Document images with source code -
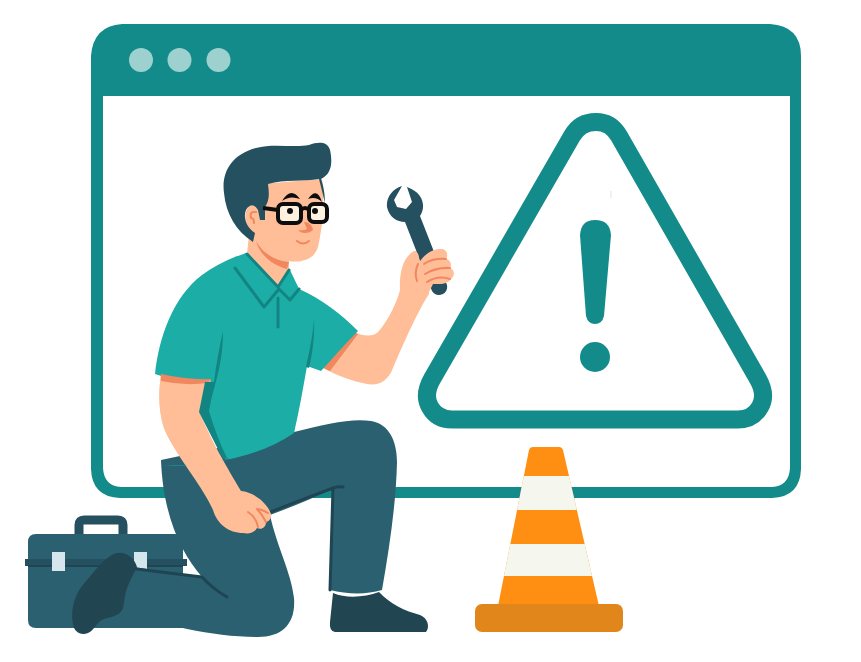
<!DOCTYPE html>
<html lang="en">
<head>
<meta charset="utf-8">
<title>Maintenance illustration</title>
<style>
:root {
  --teal: #138b8a;
  --teal-pale: #9dd1d0;
  --shirt: #1cada6;
  --shirt-line: #128583;
  --skin: #ffbe98;
  --skin-shade: #f0875f;
  --navy: #24505f;
  --trousers: #2a6070;
  --trouser-line: #1f4553;
  --shoe: #224552;
  --ink: #0d0d0f;
  --orange: #ff8f13;
  --orange-dark: #e0861a;
  --cream: #f5f6ee;
  --latch: #d5e6ec;
}
html, body { margin: 0; background: #fff; }
body { width: 861px; height: 662px; overflow: hidden; }
svg { display: block; }
.teal { fill: var(--teal); }
.shirt { fill: var(--shirt); }
.skin { fill: var(--skin); }
.shade { fill: var(--skin-shade); }
.navy { fill: var(--navy); }
.trousers { fill: var(--trousers); }
.shoe { fill: var(--shoe); }
.ink { fill: var(--ink); }
.line { fill: none; stroke-linecap: round; stroke-linejoin: round; }
.shirt-line { stroke: var(--shirt-line); stroke-width: 3; }
.trouser-line { stroke: var(--trouser-line); stroke-width: 3; }
.skin-line { stroke: var(--skin-shade); stroke-width: 2; }
</style>
</head>
<body>
<svg width="861" height="662" viewBox="0 0 861 662" role="img" aria-label="Technician with a wrench kneeling in front of a browser window with a warning sign">
  <defs>
    <clipPath id="cone-body"><path d="M533 447H559Q562 447 563 450L599 606H498L529 450Q530 447 533 447Z"/></clipPath>
    <circle id="window-dot" cy="60" r="12" fill="var(--teal-pale)"/>
  </defs>

  <g id="browser-window">
    <path class="teal" fill-rule="evenodd" d="M122 24H770Q801 26 801 56V469Q800 497 772 498H120Q92 497 91 469V56Q93 26 122 24ZM103 96V468Q104 486 121 487H772Q789 486 790 468V96Z"/>
    <use href="#window-dot" x="141"/>
    <use href="#window-dot" x="179.500"/>
    <use href="#window-dot" x="218.500"/>
  </g>

  <g id="warning-sign">
    <path d="M572 136Q580 122 596 122Q611 122 619 136L758 379Q767 395 760 407Q753 419.500 738 419.500H452Q437 419.500 430 407Q423 395 432 379Z" fill="none" stroke="var(--teal)" stroke-width="18"/>
    <path class="teal" d="M580 235Q581 220 595 220Q610 220 611 235L604 316Q602 324 595 324Q588 324 586 316Z"/>
    <circle class="teal" cx="595" cy="357" r="15"/>
    <path d="M611 191V198" stroke="#dfe3e3" stroke-width="1"/>
  </g>

  <g id="traffic-cone">
    <g clip-path="url(#cone-body)">
      <rect x="490" y="440" width="120" height="170" fill="var(--orange)"/>
      <rect x="490" y="476" width="120" height="34" fill="var(--cream)"/>
      <rect x="490" y="544" width="120" height="32" fill="var(--cream)"/>
    </g>
    <rect x="475" y="604" width="148" height="28" rx="7" fill="var(--orange-dark)"/>
  </g>

  <g id="toolbox">
    <path d="M79 536V525Q79 520 84 520H118Q123 520 123 525V536" fill="none" stroke="var(--navy)" stroke-width="9"/>
    <path class="trousers" d="M36 534H175Q183 534 183 542V628H36Q28 628 28 620V542Q28 534 36 534Z"/>
    <rect class="navy" x="25" y="559" width="162" height="7"/>
    <path d="M28 566H183" stroke="var(--trouser-line)" stroke-width="2"/>
    <rect x="52" y="552" width="13" height="19" fill="var(--latch)"/>
    <rect x="134" y="552" width="13" height="19" fill="var(--latch)"/>
  </g>

  <g id="legs">
    <path class="shoe" d="M333 593C347 599 365 597 379 592C390 604 405 611 420 615C428 618 430 627 426 632H335Q329 631 330 622Z"/>
    <path class="trousers" d="M161 460L294 432C325 424 352 418 371 421C389 424 397 441 397 462C396 505 389 550 382 590C365 595 347 594 330 590L333 488C313 499 291 507 270 515C277 547 291 572 294 598C296 624 282 637 258 637C213 637 163 625 120 610L128 566C152 570 180 574 202 577C181 553 163 515 161 460Z"/>
    <path class="shoe" d="M137 567C134 555 121 549 112 555C101 561 95 571 87 580C75 592 70 609 73 624C74 632 81 636 88 633C95 630 96 622 104 619C115 616 123 615 124 603C125 589 131 579 137 567Z"/>
    <path class="line trouser-line" d="M266 514C289 504 312 496 333 488Q339 486 343 487M333 488L330 590M202 577Q213 589 227 597M128 568L202 577"/>
  </g>

  <g id="raised-arm">
    <path class="skin" d="M352 331C364 337 374 337 379 331C389 319 397 302 400 290C399 273 403 257 414 251L426 253L429 294C419 309 405 340 393 368C388 381 379 386 367 384C352 381 338 376 325 369Z"/>
    <path class="shade" d="M352 331L358 334Q343 354 330 371L323 368Z"/>
  </g>

  <g id="wrench">
    <path class="navy" d="M402 186C392 189 386 198 387 207C389 217 397 222 405 222L432 291Q436 297 443 294Q448 291 447 285L420 216C426 207 424 193 407 187L412 202L406 209L397 207L394 200Z"/>
  </g>

  <g id="gripping-hand">
    <path class="skin" d="M414 251C419 251 420 258 418 265C423 254 434 248 442 249C448 250 448 256 446 259C451 260 452 265 450 268C455 270 455 276 451 279C447 285 438 284 433 284L426 298L404 294Z"/>
    <path class="line skin-line" d="M446 259Q433 258 424 264M450 268Q437 267 425 274M450 279Q438 275 427 282M418 264Q414 273 417 281"/>
  </g>

  <g id="lowered-arm">
    <path class="skin" d="M161 373L214 378C207 390 200 402 200 412C209 437 228 469 241 491C253 492 267 502 271 514C272 519 268 522 266 522C266 528 261 530 257 528C254 534 247 534 243 533C229 533 217 524 213 510C201 483 171 450 163 425C158 406 159 389 161 373Z"/>
  </g>

  <g id="shirt">
    <path class="shirt" d="M237 256L288 270L299 289C322 299 342 315 358 331C344 345 332 359 321 371L307 366C303 389 299 411 294 433C273 447 249 456 225 459L200 412L211 380C192 383 172 380 155 374C159 337 173 297 202 275Q217 264 237 256Z"/>
    <path class="shirt" d="M160 466C178 465 200 465 229 459Q214 439 202 410C205 397 209 388 212 378L300 390L294 432C258 457 212 466 160 466Z"/>
    <path class="skin" d="M161 375Q187 384 210 380L200 412C205 433 219 455 229 471L213 500C198 477 171 450 163 425C158 406 159 390 161 375Z"/>
    <path class="shade" d="M161 374Q187 380 211 379L208 383Q184 386 161 381Z"/>
    <path fill="var(--shirt-line)" d="M223 331C219 349 216 365 214 382H205L199 412L223 459L227 458Q217 438 209 411C211 397 216 383 219 369Q223 351 223 331ZM314 319C313 336 309 352 306 367L309 368Q315 343 314 319Z"/>
    <path class="line shirt-line" d="M278 298V327"/>
    <path class="line skin-line" d="M268 513Q261 509 257 509Q262 514 266 522M248 512Q256 517 258 527"/>
  </g>

  <g id="head">
    <path class="skin" d="M250 225L247 254L278 287L289 271V252Z"/>
    <path class="shade" d="M256 241C263 254 276 261 289 262L287 269C272 265 260 255 256 241Z"/>
    <path class="shirt" d="M246 253L278 288L290 270L299 289L289 300L279 290L264 307L235 267L238 256Z"/>
    <path class="line shirt-line" d="M235 268L264 307L279 289L290 300L299 289M247 254L278 287L289 270"/>
    <path class="skin" d="M260 184L322 179C325 205 322 229 318 247C314 260 301 263 288 261C272 258 258 246 253 232C246 227 243 217 247 209C250 204 257 205 260 209Z"/>
    <path class="navy" d="M325 203C325 193 323 184 321 179C331 174 333 164 330 150C327 141 318 142 309 145C294 148 273 143 256 148C233 154 221 171 224 193C226 214 236 231 253 242L255 233C246 227 243 217 246 210C249 204 255 204 258 210L260 220H265V207C270 200 269 192 268 184C285 179 304 182 319 179Z"/>
    <path class="line skin-line" d="M256 212Q249 211 251 218Q254 218 254 223"/>
    <path class="shade" d="M304 222C309 222 312 225 313 230C309 234 301 234 298 230Q304 231 307 229Z"/>
    <path class="line skin-line" d="M297 241Q303 246 309 241"/>
    <path class="ink" d="M282 201Q291 186 300 199Q290 195 282 201ZM308 199Q317 186 322 202Q316 196 308 199Z"/>
    <g id="glasses" fill="#fff1df" stroke="var(--ink)" stroke-width="4">
      <path d="M263 208L278 210" fill="none"/>
      <rect x="278" y="204" width="23" height="19" rx="5"/>
      <rect x="309" y="204" width="18" height="18" rx="5"/>
      <path d="M301 210Q305 206 309 210" fill="none"/>
    </g>
    <circle class="ink" cx="290" cy="211" r="3"/>
    <circle class="ink" cx="315" cy="211" r="3"/>
  </g>
</svg>
</body>
</html>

Required work - Each line in the records above with "rect" must be returned.

Output for this task -
      <rect x="490" y="440" width="120" height="170" fill="var(--orange)"/>
      <rect x="490" y="476" width="120" height="34" fill="var(--cream)"/>
      <rect x="490" y="544" width="120" height="32" fill="var(--cream)"/>
    <rect x="475" y="604" width="148" height="28" rx="7" fill="var(--orange-dark)"/>
    <rect class="navy" x="25" y="559" width="162" height="7"/>
    <rect x="52" y="552" width="13" height="19" fill="var(--latch)"/>
    <rect x="134" y="552" width="13" height="19" fill="var(--latch)"/>
      <rect x="278" y="204" width="23" height="19" rx="5"/>
      <rect x="309" y="204" width="18" height="18" rx="5"/>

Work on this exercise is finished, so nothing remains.